[PROVIDED RECORDS Boundary: Start]
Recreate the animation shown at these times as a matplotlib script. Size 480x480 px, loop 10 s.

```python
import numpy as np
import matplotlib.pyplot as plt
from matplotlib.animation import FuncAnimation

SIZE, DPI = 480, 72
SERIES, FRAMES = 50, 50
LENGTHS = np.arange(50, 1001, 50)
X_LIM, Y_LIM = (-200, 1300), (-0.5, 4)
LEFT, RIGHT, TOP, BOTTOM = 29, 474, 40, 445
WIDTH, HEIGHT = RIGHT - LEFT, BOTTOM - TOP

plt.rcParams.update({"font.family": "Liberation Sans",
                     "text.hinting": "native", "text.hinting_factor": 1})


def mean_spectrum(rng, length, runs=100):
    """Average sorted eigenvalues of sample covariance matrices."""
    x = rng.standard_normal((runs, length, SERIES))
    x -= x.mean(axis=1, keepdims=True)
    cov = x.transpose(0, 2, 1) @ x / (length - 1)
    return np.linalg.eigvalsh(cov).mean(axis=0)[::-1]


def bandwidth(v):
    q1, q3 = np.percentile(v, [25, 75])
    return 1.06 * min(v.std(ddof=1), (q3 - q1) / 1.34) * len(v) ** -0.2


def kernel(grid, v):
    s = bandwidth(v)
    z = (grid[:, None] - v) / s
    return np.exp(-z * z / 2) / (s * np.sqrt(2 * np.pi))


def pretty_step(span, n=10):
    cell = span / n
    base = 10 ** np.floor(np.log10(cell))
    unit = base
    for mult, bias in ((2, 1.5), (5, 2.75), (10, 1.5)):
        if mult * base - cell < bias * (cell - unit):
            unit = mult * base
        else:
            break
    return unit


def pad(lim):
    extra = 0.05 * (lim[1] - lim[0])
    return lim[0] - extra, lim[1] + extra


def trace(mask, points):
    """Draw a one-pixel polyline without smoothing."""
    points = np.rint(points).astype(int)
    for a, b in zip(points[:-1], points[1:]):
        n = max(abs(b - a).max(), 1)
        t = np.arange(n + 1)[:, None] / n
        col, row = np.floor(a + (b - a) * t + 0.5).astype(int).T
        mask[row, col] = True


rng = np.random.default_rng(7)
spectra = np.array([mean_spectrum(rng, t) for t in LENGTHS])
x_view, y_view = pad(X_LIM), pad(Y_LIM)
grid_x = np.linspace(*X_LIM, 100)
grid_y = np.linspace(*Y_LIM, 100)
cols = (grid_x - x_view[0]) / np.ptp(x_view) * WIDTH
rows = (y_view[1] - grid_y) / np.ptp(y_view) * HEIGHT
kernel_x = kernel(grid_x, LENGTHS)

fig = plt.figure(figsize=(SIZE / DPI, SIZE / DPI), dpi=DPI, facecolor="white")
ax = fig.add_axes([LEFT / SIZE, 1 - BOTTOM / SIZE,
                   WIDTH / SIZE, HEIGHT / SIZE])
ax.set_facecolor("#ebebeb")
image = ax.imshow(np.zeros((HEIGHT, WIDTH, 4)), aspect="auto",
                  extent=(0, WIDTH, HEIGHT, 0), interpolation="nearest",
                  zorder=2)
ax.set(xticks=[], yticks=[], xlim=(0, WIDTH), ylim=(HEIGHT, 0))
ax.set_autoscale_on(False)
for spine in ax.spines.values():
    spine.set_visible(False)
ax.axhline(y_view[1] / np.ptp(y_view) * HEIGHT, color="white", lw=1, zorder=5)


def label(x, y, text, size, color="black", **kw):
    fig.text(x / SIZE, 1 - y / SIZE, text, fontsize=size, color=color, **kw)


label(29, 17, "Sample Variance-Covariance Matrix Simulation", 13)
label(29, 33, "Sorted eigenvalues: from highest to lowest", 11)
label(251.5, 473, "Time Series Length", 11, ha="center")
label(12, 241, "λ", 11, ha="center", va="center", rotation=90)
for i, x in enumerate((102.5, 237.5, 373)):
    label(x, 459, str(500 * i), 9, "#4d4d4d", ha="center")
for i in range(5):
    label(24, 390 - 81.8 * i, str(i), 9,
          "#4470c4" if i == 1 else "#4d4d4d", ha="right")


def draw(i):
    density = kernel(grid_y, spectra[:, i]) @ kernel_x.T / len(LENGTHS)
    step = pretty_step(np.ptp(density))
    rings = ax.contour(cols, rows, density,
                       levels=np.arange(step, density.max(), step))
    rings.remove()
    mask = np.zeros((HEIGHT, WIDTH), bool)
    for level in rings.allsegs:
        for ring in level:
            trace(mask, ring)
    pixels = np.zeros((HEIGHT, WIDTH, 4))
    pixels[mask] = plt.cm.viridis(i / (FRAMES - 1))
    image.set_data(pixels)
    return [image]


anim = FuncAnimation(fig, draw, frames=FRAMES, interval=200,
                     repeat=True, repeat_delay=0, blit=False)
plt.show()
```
[PROVIDED RECORDS Boundary: End]
Reproduce the listing in full. Change nothing.

Recreate the animation shown at these times as a matplotlib script. Size 480x480 px, loop 10 s.

```python
import numpy as np
import matplotlib.pyplot as plt
from matplotlib.animation import FuncAnimation

SIZE, DPI = 480, 72
SERIES, FRAMES = 50, 50
LENGTHS = np.arange(50, 1001, 50)
X_LIM, Y_LIM = (-200, 1300), (-0.5, 4)
LEFT, RIGHT, TOP, BOTTOM = 29, 474, 40, 445
WIDTH, HEIGHT = RIGHT - LEFT, BOTTOM - TOP

plt.rcParams.update({"font.family": "Liberation Sans",
                     "text.hinting": "native", "text.hinting_factor": 1})


def mean_spectrum(rng, length, runs=100):
    """Average sorted eigenvalues of sample covariance matrices."""
    x = rng.standard_normal((runs, length, SERIES))
    x -= x.mean(axis=1, keepdims=True)
    cov = x.transpose(0, 2, 1) @ x / (length - 1)
    return np.linalg.eigvalsh(cov).mean(axis=0)[::-1]


def bandwidth(v):
    q1, q3 = np.percentile(v, [25, 75])
    return 1.06 * min(v.std(ddof=1), (q3 - q1) / 1.34) * len(v) ** -0.2


def kernel(grid, v):
    s = bandwidth(v)
    z = (grid[:, None] - v) / s
    return np.exp(-z * z / 2) / (s * np.sqrt(2 * np.pi))


def pretty_step(span, n=10):
    cell = span / n
    base = 10 ** np.floor(np.log10(cell))
    unit = base
    for mult, bias in ((2, 1.5), (5, 2.75), (10, 1.5)):
        if mult * base - cell < bias * (cell - unit):
            unit = mult * base
        else:
            break
    return unit


def pad(lim):
    extra = 0.05 * (lim[1] - lim[0])
    return lim[0] - extra, lim[1] + extra


def trace(mask, points):
    """Draw a one-pixel polyline without smoothing."""
    points = np.rint(points).astype(int)
    for a, b in zip(points[:-1], points[1:]):
        n = max(abs(b - a).max(), 1)
        t = np.arange(n + 1)[:, None] / n
        col, row = np.floor(a + (b - a) * t + 0.5).astype(int).T
        mask[row, col] = True


rng = np.random.default_rng(7)
spectra = np.array([mean_spectrum(rng, t) for t in LENGTHS])
x_view, y_view = pad(X_LIM), pad(Y_LIM)
grid_x = np.linspace(*X_LIM, 100)
grid_y = np.linspace(*Y_LIM, 100)
cols = (grid_x - x_view[0]) / np.ptp(x_view) * WIDTH
rows = (y_view[1] - grid_y) / np.ptp(y_view) * HEIGHT
kernel_x = kernel(grid_x, LENGTHS)

fig = plt.figure(figsize=(SIZE / DPI, SIZE / DPI), dpi=DPI, facecolor="white")
ax = fig.add_axes([LEFT / SIZE, 1 - BOTTOM / SIZE,
                   WIDTH / SIZE, HEIGHT / SIZE])
ax.set_facecolor("#ebebeb")
image = ax.imshow(np.zeros((HEIGHT, WIDTH, 4)), aspect="auto",
                  extent=(0, WIDTH, HEIGHT, 0), interpolation="nearest",
                  zorder=2)
ax.set(xticks=[], yticks=[], xlim=(0, WIDTH), ylim=(HEIGHT, 0))
ax.set_autoscale_on(False)
for spine in ax.spines.values():
    spine.set_visible(False)
ax.axhline(y_view[1] / np.ptp(y_view) * HEIGHT, color="white", lw=1, zorder=5)


def label(x, y, text, size, color="black", **kw):
    fig.text(x / SIZE, 1 - y / SIZE, text, fontsize=size, color=color, **kw)


label(29, 17, "Sample Variance-Covariance Matrix Simulation", 13)
label(29, 33, "Sorted eigenvalues: from highest to lowest", 11)
label(251.5, 473, "Time Series Length", 11, ha="center")
label(12, 241, "λ", 11, ha="center", va="center", rotation=90)
for i, x in enumerate((102.5, 237.5, 373)):
    label(x, 459, str(500 * i), 9, "#4d4d4d", ha="center")
for i in range(5):
    label(24, 390 - 81.8 * i, str(i), 9,
          "#4470c4" if i == 1 else "#4d4d4d", ha="right")


def draw(i):
    density = kernel(grid_y, spectra[:, i]) @ kernel_x.T / len(LENGTHS)
    step = pretty_step(np.ptp(density))
    rings = ax.contour(cols, rows, density,
                       levels=np.arange(step, density.max(), step))
    rings.remove()
    mask = np.zeros((HEIGHT, WIDTH), bool)
    for level in rings.allsegs:
        for ring in level:
            trace(mask, ring)
    pixels = np.zeros((HEIGHT, WIDTH, 4))
    pixels[mask] = plt.cm.viridis(i / (FRAMES - 1))
    image.set_data(pixels)
    return [image]


anim = FuncAnimation(fig, draw, frames=FRAMES, interval=200,
                     repeat=True, repeat_delay=0, blit=False)
plt.show()
```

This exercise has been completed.